> **Work task**
Your response should contain each line of the data that includes "body".

>>>

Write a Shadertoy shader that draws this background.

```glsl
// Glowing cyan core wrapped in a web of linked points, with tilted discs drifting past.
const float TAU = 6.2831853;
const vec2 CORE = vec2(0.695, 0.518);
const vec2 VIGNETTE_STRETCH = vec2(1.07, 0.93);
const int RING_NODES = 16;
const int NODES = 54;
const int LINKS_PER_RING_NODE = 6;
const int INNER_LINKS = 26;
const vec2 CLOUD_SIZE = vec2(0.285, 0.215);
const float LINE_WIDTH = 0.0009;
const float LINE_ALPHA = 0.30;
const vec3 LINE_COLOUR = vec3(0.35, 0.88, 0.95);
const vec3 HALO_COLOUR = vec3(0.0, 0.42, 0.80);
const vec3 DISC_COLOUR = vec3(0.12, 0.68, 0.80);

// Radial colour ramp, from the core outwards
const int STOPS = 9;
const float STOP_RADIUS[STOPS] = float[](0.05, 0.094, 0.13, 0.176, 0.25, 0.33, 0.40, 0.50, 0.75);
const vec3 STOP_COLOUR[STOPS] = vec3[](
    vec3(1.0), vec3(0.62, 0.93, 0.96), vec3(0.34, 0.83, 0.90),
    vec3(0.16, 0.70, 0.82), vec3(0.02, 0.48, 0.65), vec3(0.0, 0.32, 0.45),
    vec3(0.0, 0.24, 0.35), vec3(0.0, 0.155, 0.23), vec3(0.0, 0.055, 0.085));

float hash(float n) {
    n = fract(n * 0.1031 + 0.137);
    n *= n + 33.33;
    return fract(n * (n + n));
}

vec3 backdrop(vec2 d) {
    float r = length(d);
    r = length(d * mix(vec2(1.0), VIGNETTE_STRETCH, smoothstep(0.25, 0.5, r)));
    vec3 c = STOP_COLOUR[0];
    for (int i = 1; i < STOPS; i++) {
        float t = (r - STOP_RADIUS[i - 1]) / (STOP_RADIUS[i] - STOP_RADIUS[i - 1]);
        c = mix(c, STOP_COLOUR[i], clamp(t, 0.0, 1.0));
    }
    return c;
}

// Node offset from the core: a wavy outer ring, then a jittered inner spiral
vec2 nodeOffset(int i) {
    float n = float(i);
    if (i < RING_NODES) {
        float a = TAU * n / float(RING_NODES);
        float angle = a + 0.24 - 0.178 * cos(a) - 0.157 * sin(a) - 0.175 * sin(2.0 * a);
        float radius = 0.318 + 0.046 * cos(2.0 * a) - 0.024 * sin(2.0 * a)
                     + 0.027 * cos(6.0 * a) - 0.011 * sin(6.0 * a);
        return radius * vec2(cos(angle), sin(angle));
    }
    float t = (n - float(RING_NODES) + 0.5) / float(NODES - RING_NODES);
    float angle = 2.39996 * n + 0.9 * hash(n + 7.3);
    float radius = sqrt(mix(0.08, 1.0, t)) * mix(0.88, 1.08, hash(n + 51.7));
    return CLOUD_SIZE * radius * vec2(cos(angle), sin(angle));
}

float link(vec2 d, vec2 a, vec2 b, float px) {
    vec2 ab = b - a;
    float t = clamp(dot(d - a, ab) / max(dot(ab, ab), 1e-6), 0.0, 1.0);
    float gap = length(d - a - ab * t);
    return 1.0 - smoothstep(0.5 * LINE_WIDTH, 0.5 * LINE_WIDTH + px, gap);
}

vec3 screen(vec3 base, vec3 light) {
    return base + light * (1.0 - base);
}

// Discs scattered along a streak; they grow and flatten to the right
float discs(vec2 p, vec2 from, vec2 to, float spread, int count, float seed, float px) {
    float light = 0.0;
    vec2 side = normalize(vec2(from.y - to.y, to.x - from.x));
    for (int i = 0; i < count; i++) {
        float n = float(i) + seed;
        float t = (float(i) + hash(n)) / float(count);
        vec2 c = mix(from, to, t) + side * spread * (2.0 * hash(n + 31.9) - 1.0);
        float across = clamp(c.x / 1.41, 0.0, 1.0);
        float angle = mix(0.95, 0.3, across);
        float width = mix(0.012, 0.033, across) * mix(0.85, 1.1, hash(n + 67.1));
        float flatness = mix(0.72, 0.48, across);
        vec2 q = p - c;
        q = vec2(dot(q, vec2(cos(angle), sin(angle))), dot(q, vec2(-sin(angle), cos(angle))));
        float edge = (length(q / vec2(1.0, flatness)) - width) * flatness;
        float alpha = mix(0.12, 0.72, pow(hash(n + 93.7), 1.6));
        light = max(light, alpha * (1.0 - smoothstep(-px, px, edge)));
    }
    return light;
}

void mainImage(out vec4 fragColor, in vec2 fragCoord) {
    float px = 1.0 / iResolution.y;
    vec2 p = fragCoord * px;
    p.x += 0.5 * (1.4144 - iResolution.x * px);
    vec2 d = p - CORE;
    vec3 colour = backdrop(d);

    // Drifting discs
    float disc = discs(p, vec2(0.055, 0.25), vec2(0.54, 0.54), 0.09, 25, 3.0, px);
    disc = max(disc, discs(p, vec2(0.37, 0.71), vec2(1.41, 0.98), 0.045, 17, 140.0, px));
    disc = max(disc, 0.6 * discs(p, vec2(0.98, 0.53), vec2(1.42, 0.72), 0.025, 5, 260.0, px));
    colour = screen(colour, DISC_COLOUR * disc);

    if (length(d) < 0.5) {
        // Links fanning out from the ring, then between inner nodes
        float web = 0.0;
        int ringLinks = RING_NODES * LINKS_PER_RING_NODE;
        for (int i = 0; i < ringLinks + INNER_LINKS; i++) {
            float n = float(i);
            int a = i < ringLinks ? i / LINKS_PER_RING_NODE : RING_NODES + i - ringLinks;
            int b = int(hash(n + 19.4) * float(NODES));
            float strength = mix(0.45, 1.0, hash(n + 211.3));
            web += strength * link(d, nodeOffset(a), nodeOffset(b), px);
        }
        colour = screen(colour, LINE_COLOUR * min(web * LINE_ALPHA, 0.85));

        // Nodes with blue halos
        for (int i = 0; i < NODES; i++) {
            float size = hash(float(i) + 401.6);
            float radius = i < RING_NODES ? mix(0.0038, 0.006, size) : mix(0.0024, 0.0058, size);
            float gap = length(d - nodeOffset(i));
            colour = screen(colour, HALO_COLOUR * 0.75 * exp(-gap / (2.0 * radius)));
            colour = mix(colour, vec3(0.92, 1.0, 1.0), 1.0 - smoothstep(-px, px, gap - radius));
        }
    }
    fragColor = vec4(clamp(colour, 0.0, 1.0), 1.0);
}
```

<<<
>>>

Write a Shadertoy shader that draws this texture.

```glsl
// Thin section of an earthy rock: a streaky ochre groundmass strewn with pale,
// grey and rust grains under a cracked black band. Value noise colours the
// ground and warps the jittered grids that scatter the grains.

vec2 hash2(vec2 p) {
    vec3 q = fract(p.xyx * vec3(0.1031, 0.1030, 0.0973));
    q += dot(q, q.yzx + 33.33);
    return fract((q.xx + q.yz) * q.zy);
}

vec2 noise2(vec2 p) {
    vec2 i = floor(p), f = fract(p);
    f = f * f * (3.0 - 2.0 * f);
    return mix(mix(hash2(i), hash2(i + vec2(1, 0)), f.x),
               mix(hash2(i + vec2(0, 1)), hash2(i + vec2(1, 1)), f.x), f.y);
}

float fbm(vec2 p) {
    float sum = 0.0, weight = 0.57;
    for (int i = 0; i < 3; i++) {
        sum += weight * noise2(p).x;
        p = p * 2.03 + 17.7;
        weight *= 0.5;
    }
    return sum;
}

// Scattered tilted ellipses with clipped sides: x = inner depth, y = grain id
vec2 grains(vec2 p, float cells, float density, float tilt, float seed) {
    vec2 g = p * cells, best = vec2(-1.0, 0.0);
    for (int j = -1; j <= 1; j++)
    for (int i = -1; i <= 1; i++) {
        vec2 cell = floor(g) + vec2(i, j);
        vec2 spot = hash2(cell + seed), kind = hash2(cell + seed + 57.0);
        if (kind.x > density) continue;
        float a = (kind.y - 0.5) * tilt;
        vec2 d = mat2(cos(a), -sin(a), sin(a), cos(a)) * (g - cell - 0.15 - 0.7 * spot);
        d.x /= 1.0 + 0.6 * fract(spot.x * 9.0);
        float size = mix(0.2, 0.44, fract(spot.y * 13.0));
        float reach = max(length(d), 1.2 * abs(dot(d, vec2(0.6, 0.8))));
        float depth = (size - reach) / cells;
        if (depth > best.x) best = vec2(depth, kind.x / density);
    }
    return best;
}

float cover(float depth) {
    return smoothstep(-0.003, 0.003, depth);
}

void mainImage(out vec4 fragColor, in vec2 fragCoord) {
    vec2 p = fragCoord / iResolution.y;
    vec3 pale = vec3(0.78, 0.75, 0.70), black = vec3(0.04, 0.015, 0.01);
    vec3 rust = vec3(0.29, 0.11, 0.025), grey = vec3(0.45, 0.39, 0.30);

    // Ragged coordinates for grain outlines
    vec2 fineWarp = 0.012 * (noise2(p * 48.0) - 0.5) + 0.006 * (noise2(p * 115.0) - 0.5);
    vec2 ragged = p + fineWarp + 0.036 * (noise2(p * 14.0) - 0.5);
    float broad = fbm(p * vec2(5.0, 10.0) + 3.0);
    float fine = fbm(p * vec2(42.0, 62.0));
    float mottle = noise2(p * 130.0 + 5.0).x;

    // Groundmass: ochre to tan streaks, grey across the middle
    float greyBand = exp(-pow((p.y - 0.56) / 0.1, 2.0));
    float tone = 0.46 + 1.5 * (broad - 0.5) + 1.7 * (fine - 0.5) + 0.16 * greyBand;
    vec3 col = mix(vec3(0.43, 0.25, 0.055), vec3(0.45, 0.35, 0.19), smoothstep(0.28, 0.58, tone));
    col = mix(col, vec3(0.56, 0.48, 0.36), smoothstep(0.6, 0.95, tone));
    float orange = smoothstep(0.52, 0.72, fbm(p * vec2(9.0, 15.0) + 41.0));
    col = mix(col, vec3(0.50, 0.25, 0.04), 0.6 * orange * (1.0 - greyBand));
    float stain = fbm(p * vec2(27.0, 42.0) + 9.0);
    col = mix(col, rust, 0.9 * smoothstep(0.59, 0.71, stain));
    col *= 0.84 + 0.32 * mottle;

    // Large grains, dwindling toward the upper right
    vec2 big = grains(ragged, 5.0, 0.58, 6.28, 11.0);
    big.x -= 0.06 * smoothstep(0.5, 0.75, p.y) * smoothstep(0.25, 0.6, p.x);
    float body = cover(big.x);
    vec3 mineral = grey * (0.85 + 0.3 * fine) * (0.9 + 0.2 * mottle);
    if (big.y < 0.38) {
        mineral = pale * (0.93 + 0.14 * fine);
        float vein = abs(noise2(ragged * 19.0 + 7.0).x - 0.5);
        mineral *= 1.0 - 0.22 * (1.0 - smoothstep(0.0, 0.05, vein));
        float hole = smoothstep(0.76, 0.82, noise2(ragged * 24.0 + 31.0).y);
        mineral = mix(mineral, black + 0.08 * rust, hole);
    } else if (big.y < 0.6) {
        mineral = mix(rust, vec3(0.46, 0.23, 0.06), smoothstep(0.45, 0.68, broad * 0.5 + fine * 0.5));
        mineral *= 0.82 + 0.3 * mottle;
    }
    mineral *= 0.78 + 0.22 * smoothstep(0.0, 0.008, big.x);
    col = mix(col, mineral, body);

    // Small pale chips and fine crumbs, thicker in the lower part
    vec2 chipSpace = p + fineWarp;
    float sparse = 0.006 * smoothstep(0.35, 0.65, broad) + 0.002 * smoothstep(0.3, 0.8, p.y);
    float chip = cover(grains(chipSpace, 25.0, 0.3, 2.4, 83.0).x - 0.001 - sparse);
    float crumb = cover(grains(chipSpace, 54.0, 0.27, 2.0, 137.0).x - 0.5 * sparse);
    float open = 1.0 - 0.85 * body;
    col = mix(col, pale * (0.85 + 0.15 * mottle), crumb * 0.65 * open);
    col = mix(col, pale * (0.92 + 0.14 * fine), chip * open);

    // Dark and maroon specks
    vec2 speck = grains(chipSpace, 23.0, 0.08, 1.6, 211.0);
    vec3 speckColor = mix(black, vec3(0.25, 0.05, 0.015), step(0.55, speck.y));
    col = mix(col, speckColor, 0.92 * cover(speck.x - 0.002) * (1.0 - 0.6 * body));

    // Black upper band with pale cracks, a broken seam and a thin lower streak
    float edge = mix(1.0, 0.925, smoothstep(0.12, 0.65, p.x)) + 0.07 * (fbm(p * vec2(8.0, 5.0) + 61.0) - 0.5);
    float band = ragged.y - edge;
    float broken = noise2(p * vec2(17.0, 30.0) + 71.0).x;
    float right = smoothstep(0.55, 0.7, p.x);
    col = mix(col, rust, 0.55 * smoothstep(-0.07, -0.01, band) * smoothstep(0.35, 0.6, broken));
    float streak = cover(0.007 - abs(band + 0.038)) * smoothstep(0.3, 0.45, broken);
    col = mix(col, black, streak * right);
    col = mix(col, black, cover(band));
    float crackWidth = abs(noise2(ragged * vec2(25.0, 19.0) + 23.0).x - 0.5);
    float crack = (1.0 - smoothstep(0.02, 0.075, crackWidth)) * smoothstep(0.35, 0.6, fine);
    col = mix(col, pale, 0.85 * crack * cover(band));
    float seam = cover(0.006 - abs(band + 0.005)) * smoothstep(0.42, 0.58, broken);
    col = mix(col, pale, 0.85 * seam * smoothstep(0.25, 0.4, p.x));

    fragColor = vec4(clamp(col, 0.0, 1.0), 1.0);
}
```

<<<

> **Response area**
    float body = cover(big.x);
    col = mix(col, mineral, body);
    float open = 1.0 - 0.85 * body;
    col = mix(col, speckColor, 0.92 * cover(speck.x - 0.002) * (1.0 - 0.6 * body));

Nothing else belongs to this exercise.